Deadly Amtrak wreck blamed on distracted engineerAssociated Press Published 3:12 pm, Tuesday, May 17, 2016
WASHINGTON — The speeding Amtrak train that crashed in Philadelphia last year, killing eight people, most likely ran off the rails because the engineer was distracted by word of a nearby commuter train getting hit by a rock, federal investigators concluded Tuesday.
The National Transportation Safety Board also put some of the blame on the railroad industry’s decades-long delay in installing Positive Train Control, equipment that can automatically slow trains that are going over the speed limit.
Engineer Brandon Bostian was apparently so focused on the rock-throwing he heard about over the radio that he lost track of where he was and accelerated full-throttle to 106 mph as he went into a sharp curve with a 50 mph limit, investigators said at an NTSB hearing convened to pinpoint the cause of the May 12, 2015, tragedy. About 200 people aboard the Washington-to-New York train were injured.
“He went, in a matter of seconds, from distraction to disaster,” NTSB member Robert Sumwalt said.
Bostian, who has been suspended without pay since the crash for speeding, did not attend the hearing. He and his lawyer did not immediately return calls and emails seeking comment.
Had Positive Train Control been in use along the stretch of track, “we would not be here today,” said Ted Turpin, an NTSB investigator.
“Unless PTC is implemented soon,” NTSB Chairman Christopher Hart warned, “I’m very concerned that we’re going to be back in this room again, hearing investigators detail how technology that we have recommended for more than 45 years could have prevented yet another fatal rail accident.”
Amtrak noted that Positive Train Control is already in place on most of its portion of the Northeast Corridor and that it has also installed inward-facing video cameras on locomotives.
The problem of people throwing rocks at trains is so common that train crews have a term for it: “getting rocked.” But it is a danger railroads are almost powerless to stop. No one was ever arrested in the rock-throwing in Philadelphia.
Investigators said they believe Bostian was accelerating because he thought he had already passed the sharp Frankford Junction curve. After the curve, the tracks open up into a straightaway where the speed limit is 110 mph.

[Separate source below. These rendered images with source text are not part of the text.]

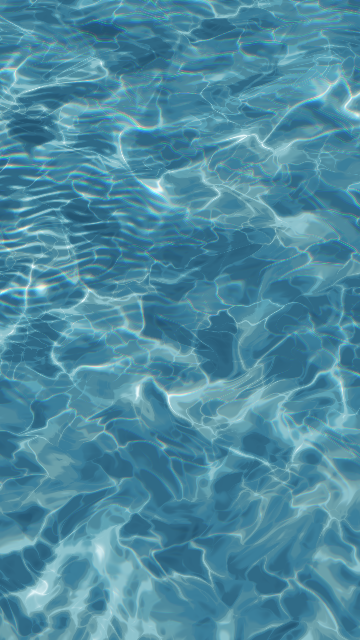
Give the GLSL for this texture, as a WebGL 2 fragment shader.

```glsl
#version 300 es
precision highp float;
// Sunlit pool water: broken cellular caustics, mottled facets and wind ripples.
uniform vec2 u_resolution;
out vec4 fragColor;

vec2 hash2(vec2 c) {
  vec3 h = fract(c.xyx * vec3(0.1031, 0.1030, 0.0973));
  h += dot(h, h.yzx + 33.33);
  return fract((h.xx + h.yz) * h.zy);
}

// x: distance to nearest site, y: gap to the second nearest, z: cell id
vec3 cells(vec2 p) {
  vec2 base = floor(p);
  float near = 9.0, next = 9.0, id = 0.0;
  for (int j = -1; j <= 1; j++)
    for (int i = -1; i <= 1; i++) {
      vec2 c = base + vec2(i, j);
      vec2 site = hash2(c);
      float d = length(c + 0.1 + 0.8 * site - p);
      if (d < near) {
        next = near;
        near = d;
        id = fract(site.x * 7.3 + site.y * 3.1);
      } else next = min(next, d);
    }
  return vec3(near, next - near, id);
}

// Layered sines that make straight cell walls wander
vec2 bend(vec2 p) {
  float freq = 1.3, amp = 0.34;
  for (int i = 0; i < 5; i++) {
    p += amp * sin(p.yx * freq + vec2(1.7, 4.1) * float(i + 1));
    p = mat2(0.96, 0.28, -0.28, 0.96) * p;
    freq *= 1.8;
    amp *= 0.55;
  }
  return p;
}

float facet(vec3 cell, float blur) {
  return (cell.z - 0.5) * smoothstep(0.0, blur, cell.y);
}

float ridge(float phase, float sharpness) {
  return pow(0.5 + 0.5 * sin(phase), sharpness);
}

float light(vec2 p) {
  // Waves flatten toward the far, upper end
  vec2 q = vec2(p.x * 10.0, p.y * 9.0 + p.y * p.y * 4.5);
  vec2 w = bend(q);
  vec2 v = bend(q * vec2(1.7, 2.0) + 7.0);
  vec3 large = cells(w);
  vec3 small = cells(v);
  vec3 fine = cells(v * 1.7 + 0.3 * sin(w.yx * 5.0));
  float far = smoothstep(0.1, 0.5, p.y);
  float focus = mix(7.0, 20.0, far);
  float sun = 0.5 + 0.5 * sin(w.x * 1.1 + 1.6 * sin(w.y * 0.8 + 0.6));
  float gaps = ridge(v.x * 1.7 + 2.0 * sin(v.y * 1.3), 1.5);
  float mottle = sin(v.x * 1.9 + 1.5 * sin(v.y * 1.2)) * sin(v.y * 2.3 + w.x);

  // Facets and the interrupted caustic walls between them
  float t = 0.31 + 0.24 * facet(large, 0.2) + 0.2 * facet(small, 0.2) + 0.12 * facet(fine, 0.3);
  t += 0.07 * mottle;
  t += mix(0.28, 0.5, far) * (0.14 + sun * gaps) * exp(-large.y * focus);
  t += 0.24 * sun * exp(-large.y * 4.0);
  t += (0.06 + 0.34 * (1.0 - sun) * (1.0 - gaps)) * exp(-small.y * focus);
  t += 0.2 * (1.0 - gaps) * (0.3 + sun) * exp(-fine.y * focus * 0.7);

  // Thin curled wavelets around the facets
  float curl = w.y * 4.0 + 2.5 * sin(w.x * 1.7) + 9.0 * large.x;
  t += 0.2 * gaps * ridge(curl, mix(3.0, 10.0, far));
  t += 0.06 * ridge(curl * 0.6 + 2.0 * v.x, 2.0);

  // Tight wind ripples on the left and faintly along the top
  float wind = exp(-15.0 * p.x * p.x - 30.0 * pow(p.y - 0.66, 2.0));
  wind += 0.3 * smoothstep(0.72, 1.0, p.y);
  float swell = 3.0 * sin(p.x * 19.0 + p.y * 13.0) + 2.0 * sin(p.x * 53.0 - p.y * 37.0) + 1.2 * mottle;
  float broken = ridge(p.x * 95.0 + 3.0 * sin(p.y * 120.0) + swell * 0.6, 1.0);
  t += wind * (0.6 * (0.2 + 0.8 * broken) * ridge(p.y * 430.0 + swell, 3.0) - 0.12);

  // Soft slanted streaks in the near water
  float streak = ridge(dot(p, vec2(-76.0, 70.0)) + 2.2 * sin(w.x * 1.3) + 1.8 * sin(w.y * 2.1), 2.0);
  t += (1.0 - far) * (0.22 * streak * (0.3 + sun) - 0.06);

  // Rare sun glints
  vec3 glint = cells(p * 7.0 + 3.0);
  return t + step(0.94, glint.z) * 0.8 * exp(-200.0 * glint.x * glint.x);
}

vec3 waterColor(float t, float haze) {
  vec3 c = mix(vec3(0.14, 0.34, 0.45), vec3(0.19, 0.42, 0.53), smoothstep(0.05, 0.26, t));
  c = mix(c, vec3(0.23, 0.50, 0.61), smoothstep(0.31, 0.39, t));
  c = mix(c, vec3(0.30, 0.54, 0.62), smoothstep(0.41, 0.47, t));
  c = mix(c, mix(vec3(0.35, 0.64, 0.72), vec3(0.42, 0.63, 0.67), haze), smoothstep(0.50, 0.57, t));
  c = mix(c, vec3(0.55, 0.76, 0.80), smoothstep(0.60, 0.74, t));
  return mix(c, vec3(0.90, 0.97, 0.98), smoothstep(0.8, 1.2, t));
}

void main() {
  vec2 p = gl_FragCoord.xy / u_resolution.y;
  float haze = smoothstep(0.2, 0.8, 0.8 - 0.6 * p.y + 0.3 * sin(p.x * 13.0 + 3.0 * sin(p.y * 11.0)));

  // Each channel refracts by a slightly different amount
  vec2 split = vec2(0.0006, 0.0011) * (0.4 + p.y) * (1.0 + sin(p.x * 21.0 + 4.0 * sin(p.y * 17.0)));
  fragColor = vec4(waterColor(light(p - split), haze).r,
                   waterColor(light(p), haze).g,
                   waterColor(light(p + split), haze).b, 1.0);
}
```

During the investigation, authorities ruled out cell phone use on Bostian’s part, as well as drugs or alcohol.